=== EXERCISE PROMPT ===
Whenever a line in the entries below contains the string "label", copy that line.

RECORDS FOR THE TASK Start Marker

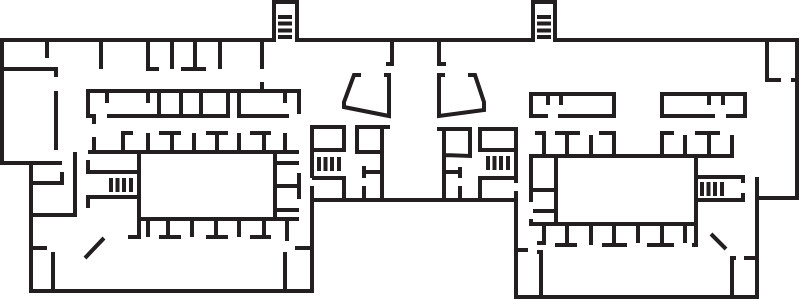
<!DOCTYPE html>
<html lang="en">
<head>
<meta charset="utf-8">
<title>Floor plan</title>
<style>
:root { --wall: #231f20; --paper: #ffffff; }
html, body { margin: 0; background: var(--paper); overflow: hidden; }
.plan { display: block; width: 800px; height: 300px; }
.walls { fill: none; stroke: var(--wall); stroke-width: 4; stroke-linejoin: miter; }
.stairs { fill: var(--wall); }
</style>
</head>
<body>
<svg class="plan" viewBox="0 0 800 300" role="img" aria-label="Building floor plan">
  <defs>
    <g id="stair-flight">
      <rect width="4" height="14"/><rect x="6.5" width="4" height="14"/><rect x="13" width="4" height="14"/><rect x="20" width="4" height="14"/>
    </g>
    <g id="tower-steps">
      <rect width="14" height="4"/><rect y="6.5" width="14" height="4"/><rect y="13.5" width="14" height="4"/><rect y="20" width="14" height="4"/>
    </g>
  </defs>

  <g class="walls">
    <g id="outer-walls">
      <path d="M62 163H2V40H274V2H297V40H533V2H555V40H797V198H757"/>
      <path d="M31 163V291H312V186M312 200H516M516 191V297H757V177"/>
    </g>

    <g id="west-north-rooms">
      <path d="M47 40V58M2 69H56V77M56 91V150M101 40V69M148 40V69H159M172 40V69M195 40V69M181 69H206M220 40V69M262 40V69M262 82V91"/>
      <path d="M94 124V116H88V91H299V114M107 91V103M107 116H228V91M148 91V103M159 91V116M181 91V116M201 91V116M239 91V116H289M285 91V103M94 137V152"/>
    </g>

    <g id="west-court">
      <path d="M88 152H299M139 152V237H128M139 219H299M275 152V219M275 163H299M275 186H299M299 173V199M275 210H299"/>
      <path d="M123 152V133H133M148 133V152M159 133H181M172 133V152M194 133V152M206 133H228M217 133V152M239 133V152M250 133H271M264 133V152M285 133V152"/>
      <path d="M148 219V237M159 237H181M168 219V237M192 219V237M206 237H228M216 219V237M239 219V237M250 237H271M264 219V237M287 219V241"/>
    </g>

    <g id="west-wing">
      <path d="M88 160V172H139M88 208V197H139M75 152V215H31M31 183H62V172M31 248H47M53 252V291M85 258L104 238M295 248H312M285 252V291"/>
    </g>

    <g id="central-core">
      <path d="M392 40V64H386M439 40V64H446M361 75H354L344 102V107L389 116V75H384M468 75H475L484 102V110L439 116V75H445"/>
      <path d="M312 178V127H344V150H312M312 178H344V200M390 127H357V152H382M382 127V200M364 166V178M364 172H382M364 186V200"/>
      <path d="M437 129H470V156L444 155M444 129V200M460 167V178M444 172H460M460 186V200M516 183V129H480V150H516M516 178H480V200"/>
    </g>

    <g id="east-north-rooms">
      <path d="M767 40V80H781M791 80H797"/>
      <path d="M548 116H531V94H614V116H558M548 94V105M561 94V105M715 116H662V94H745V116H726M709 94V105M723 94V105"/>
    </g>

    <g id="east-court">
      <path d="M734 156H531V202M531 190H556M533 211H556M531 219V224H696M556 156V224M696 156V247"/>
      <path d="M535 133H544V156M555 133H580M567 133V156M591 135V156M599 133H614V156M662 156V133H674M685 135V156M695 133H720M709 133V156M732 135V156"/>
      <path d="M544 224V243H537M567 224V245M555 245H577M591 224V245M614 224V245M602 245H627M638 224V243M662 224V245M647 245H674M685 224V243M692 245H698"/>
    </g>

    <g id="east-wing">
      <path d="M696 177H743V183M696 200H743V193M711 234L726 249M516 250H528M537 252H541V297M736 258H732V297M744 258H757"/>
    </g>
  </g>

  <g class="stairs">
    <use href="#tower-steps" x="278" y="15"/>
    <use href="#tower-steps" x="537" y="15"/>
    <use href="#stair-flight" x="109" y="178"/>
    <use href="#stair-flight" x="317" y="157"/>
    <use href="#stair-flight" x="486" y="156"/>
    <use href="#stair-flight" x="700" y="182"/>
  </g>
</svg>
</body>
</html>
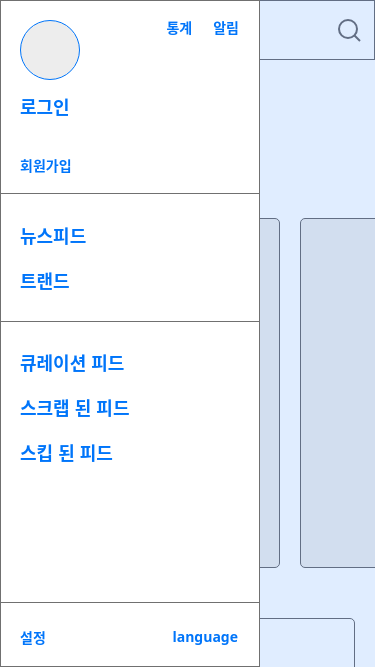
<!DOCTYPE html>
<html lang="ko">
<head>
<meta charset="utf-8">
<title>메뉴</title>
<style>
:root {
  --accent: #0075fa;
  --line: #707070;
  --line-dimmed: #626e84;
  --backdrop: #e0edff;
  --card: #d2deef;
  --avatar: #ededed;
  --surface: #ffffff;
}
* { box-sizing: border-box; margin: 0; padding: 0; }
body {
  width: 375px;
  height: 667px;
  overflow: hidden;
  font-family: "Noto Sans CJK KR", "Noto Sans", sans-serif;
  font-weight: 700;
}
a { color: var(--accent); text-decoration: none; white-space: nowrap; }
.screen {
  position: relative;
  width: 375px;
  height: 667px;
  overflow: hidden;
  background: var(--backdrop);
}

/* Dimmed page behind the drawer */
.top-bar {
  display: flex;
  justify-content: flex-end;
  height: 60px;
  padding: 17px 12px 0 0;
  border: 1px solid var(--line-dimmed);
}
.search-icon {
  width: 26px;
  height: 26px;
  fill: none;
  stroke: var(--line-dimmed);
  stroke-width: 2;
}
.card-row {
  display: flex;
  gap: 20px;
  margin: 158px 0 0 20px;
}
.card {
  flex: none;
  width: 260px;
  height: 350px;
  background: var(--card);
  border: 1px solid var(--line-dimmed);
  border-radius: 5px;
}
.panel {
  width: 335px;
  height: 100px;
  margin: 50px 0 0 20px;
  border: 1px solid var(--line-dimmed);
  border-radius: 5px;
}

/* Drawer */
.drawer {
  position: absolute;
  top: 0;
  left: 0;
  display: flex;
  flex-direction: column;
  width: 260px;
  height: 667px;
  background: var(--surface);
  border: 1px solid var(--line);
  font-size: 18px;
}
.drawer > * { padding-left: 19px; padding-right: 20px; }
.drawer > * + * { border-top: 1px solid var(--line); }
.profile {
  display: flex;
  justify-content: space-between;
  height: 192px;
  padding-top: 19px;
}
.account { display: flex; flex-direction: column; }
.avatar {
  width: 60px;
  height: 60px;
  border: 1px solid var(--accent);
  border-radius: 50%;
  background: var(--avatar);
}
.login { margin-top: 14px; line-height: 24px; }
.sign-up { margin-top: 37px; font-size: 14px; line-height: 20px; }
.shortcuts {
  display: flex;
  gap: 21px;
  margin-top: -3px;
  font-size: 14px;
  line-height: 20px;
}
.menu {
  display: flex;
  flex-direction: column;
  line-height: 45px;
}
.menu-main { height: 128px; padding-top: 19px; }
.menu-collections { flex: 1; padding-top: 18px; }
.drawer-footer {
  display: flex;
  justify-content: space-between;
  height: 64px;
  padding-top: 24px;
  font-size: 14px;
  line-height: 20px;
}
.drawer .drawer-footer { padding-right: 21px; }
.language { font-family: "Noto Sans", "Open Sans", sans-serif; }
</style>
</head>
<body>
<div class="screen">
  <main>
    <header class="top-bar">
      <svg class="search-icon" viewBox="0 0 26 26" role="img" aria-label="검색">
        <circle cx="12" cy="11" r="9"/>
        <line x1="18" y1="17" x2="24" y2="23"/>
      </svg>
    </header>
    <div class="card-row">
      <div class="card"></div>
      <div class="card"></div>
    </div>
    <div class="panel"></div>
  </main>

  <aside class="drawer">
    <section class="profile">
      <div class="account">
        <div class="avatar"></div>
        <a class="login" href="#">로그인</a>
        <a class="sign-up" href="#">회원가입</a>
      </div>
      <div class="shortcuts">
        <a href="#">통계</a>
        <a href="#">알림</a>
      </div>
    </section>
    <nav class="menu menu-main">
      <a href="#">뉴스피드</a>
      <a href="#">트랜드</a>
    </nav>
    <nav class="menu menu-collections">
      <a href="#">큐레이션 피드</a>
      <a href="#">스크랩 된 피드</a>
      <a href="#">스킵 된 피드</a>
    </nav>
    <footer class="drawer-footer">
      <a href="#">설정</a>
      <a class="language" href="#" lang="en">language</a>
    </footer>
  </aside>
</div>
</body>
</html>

RECORDS FOR THE TASK End Marker

=== TASK SOLUTION ===
<svg class="plan" viewBox="0 0 800 300" role="img" aria-label="Building floor plan">
      <svg class="search-icon" viewBox="0 0 26 26" role="img" aria-label="검색">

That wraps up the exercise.